(Plain-text document sources)
____
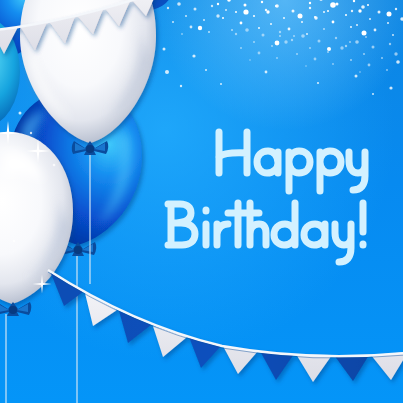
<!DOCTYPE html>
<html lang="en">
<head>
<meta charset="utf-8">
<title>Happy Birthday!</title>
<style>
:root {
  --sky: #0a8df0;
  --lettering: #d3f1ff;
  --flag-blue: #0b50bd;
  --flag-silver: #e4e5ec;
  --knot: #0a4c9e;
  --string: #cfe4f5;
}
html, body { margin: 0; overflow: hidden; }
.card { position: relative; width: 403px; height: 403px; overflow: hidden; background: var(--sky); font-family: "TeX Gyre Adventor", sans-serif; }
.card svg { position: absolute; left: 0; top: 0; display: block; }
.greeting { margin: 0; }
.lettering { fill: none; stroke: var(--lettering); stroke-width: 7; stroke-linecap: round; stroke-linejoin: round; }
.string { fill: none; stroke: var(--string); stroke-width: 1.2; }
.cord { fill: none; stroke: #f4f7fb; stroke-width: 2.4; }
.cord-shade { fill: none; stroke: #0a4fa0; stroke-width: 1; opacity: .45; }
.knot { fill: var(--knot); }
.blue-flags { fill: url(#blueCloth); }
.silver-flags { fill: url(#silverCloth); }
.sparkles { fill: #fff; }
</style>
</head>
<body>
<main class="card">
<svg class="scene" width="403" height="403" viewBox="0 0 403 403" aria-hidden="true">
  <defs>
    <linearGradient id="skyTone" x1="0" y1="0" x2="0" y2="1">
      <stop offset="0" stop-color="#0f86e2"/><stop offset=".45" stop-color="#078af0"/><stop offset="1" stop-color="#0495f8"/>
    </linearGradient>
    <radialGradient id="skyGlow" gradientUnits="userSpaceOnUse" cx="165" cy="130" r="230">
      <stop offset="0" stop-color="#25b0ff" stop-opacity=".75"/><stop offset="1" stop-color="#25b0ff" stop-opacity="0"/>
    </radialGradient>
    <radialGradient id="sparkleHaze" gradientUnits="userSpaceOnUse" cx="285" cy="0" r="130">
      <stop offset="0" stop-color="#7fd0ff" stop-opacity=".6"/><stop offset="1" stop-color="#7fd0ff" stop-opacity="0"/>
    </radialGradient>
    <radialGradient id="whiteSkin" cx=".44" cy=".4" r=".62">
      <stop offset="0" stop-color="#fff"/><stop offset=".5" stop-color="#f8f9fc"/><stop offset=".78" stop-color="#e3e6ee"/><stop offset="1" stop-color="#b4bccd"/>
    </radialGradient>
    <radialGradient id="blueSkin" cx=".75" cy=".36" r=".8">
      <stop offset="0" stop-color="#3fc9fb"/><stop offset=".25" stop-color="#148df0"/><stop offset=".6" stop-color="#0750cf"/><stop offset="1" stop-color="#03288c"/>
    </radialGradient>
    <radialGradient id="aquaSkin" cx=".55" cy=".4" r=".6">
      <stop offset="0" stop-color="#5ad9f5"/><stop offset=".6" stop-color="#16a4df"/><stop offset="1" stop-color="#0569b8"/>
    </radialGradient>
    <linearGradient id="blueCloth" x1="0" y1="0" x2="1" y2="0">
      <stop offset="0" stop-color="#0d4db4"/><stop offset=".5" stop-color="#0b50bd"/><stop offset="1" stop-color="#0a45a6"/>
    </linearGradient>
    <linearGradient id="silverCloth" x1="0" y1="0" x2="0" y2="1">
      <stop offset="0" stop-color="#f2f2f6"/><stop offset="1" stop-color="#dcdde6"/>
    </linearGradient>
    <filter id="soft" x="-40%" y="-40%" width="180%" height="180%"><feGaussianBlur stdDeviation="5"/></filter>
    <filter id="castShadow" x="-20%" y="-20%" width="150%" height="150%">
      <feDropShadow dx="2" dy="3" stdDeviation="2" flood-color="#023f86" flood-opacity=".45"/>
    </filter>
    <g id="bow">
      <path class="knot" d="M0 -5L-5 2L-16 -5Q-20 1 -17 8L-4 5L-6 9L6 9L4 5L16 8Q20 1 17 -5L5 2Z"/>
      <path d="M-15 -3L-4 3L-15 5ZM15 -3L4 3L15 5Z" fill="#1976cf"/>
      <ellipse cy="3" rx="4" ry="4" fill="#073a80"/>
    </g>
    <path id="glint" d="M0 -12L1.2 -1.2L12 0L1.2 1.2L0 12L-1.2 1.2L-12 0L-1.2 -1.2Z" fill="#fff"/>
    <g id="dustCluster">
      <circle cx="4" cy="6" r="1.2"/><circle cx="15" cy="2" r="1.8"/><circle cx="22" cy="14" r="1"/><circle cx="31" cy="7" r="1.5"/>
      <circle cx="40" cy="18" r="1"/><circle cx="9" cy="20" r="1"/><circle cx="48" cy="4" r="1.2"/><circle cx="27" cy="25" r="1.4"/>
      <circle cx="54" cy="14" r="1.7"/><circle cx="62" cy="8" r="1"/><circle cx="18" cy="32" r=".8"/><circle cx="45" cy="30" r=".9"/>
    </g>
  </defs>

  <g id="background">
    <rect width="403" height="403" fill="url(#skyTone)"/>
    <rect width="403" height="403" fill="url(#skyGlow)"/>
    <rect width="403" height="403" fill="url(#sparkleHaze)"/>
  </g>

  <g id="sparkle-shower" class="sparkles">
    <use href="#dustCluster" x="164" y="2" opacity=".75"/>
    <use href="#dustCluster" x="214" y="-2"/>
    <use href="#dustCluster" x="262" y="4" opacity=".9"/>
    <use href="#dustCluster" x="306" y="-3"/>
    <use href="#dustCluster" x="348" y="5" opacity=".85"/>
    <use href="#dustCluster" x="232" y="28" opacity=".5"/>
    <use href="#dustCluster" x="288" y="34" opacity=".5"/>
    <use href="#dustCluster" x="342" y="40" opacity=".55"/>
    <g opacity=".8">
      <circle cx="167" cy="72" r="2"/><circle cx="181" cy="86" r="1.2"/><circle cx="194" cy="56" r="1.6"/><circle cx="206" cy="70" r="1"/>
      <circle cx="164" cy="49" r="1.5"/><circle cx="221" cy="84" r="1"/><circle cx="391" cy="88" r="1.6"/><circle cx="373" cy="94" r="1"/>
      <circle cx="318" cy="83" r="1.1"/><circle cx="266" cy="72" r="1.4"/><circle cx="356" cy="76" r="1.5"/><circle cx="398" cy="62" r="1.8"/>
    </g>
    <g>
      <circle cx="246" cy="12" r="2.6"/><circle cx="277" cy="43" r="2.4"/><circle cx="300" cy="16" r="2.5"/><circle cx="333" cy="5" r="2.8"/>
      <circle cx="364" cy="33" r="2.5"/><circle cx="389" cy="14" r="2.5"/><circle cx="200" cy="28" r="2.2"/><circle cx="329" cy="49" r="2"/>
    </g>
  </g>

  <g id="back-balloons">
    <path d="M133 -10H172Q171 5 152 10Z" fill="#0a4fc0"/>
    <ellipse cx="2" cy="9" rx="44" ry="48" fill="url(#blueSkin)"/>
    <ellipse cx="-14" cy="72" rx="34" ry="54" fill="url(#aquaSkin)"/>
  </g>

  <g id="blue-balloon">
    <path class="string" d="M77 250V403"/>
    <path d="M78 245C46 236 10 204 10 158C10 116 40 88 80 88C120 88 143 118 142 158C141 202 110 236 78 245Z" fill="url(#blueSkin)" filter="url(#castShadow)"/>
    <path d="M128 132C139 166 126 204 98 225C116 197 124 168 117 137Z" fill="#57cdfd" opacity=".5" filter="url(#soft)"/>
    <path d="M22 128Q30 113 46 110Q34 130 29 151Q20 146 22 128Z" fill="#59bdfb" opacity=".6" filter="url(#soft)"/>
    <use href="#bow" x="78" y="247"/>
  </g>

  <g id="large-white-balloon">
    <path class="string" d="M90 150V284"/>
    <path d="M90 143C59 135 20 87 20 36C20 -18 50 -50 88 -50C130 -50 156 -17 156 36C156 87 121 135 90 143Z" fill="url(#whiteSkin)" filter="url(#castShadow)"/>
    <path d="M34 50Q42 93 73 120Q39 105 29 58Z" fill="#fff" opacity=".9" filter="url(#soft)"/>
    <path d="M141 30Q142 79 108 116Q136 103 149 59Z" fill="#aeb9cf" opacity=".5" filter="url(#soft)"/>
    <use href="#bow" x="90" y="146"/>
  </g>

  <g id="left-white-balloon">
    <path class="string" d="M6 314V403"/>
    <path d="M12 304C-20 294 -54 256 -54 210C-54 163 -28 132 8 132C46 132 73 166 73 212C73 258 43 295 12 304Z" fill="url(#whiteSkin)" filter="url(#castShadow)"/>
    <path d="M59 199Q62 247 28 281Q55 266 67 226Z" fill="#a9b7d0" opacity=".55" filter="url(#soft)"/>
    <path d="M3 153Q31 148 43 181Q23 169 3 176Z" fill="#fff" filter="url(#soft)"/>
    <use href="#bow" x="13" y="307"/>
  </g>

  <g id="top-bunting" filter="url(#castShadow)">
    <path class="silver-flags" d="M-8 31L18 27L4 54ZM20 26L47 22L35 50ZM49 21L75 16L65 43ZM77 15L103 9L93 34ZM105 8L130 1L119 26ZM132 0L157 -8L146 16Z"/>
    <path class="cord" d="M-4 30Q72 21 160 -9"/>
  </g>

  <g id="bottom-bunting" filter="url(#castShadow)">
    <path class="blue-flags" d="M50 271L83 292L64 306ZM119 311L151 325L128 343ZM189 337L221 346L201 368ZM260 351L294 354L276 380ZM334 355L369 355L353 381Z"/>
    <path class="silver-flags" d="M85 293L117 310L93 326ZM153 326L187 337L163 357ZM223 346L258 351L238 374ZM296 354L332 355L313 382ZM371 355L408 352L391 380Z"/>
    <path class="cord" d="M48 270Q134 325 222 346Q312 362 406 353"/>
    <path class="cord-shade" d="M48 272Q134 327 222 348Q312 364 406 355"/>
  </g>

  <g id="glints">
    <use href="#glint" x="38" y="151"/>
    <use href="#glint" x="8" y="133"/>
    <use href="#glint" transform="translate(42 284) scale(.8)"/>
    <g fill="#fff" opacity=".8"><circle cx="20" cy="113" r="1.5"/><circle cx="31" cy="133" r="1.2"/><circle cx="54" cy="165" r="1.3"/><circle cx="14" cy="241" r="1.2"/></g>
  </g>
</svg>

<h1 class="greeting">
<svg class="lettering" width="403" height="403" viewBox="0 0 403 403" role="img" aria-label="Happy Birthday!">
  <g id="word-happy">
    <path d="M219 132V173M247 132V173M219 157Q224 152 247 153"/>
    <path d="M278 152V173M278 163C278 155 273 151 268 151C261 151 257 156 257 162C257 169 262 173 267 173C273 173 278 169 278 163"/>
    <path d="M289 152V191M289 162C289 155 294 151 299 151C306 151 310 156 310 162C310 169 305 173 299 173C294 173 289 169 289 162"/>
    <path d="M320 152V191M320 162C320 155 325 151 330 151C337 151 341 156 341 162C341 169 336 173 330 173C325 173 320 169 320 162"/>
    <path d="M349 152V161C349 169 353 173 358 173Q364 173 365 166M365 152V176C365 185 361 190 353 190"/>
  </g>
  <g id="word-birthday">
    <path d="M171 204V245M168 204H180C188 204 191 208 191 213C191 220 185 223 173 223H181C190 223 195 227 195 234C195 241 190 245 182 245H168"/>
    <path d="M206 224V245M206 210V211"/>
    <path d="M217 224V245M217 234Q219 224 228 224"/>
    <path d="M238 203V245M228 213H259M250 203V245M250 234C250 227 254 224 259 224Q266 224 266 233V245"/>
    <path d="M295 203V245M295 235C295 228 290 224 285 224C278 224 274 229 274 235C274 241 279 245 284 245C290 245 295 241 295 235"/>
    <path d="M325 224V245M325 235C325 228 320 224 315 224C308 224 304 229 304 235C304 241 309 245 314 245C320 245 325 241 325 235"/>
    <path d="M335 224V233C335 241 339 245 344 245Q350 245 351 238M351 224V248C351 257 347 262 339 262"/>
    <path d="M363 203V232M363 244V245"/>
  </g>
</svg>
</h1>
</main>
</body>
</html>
____
__WORK TASK__: Reproduce exactly the entries from their first line through the line containing "none; stroke: #f4f7fb;", including both, and omit any pictures.

__WRITTEN SOLUTION__:
<!DOCTYPE html>
<html lang="en">
<head>
<meta charset="utf-8">
<title>Happy Birthday!</title>
<style>
:root {
  --sky: #0a8df0;
  --lettering: #d3f1ff;
  --flag-blue: #0b50bd;
  --flag-silver: #e4e5ec;
  --knot: #0a4c9e;
  --string: #cfe4f5;
}
html, body { margin: 0; overflow: hidden; }
.card { position: relative; width: 403px; height: 403px; overflow: hidden; background: var(--sky); font-family: "TeX Gyre Adventor", sans-serif; }
.card svg { position: absolute; left: 0; top: 0; display: block; }
.greeting { margin: 0; }
.lettering { fill: none; stroke: var(--lettering); stroke-width: 7; stroke-linecap: round; stroke-linejoin: round; }
.string { fill: none; stroke: var(--string); stroke-width: 1.2; }
.cord { fill: none; stroke: #f4f7fb; stroke-width: 2.4; }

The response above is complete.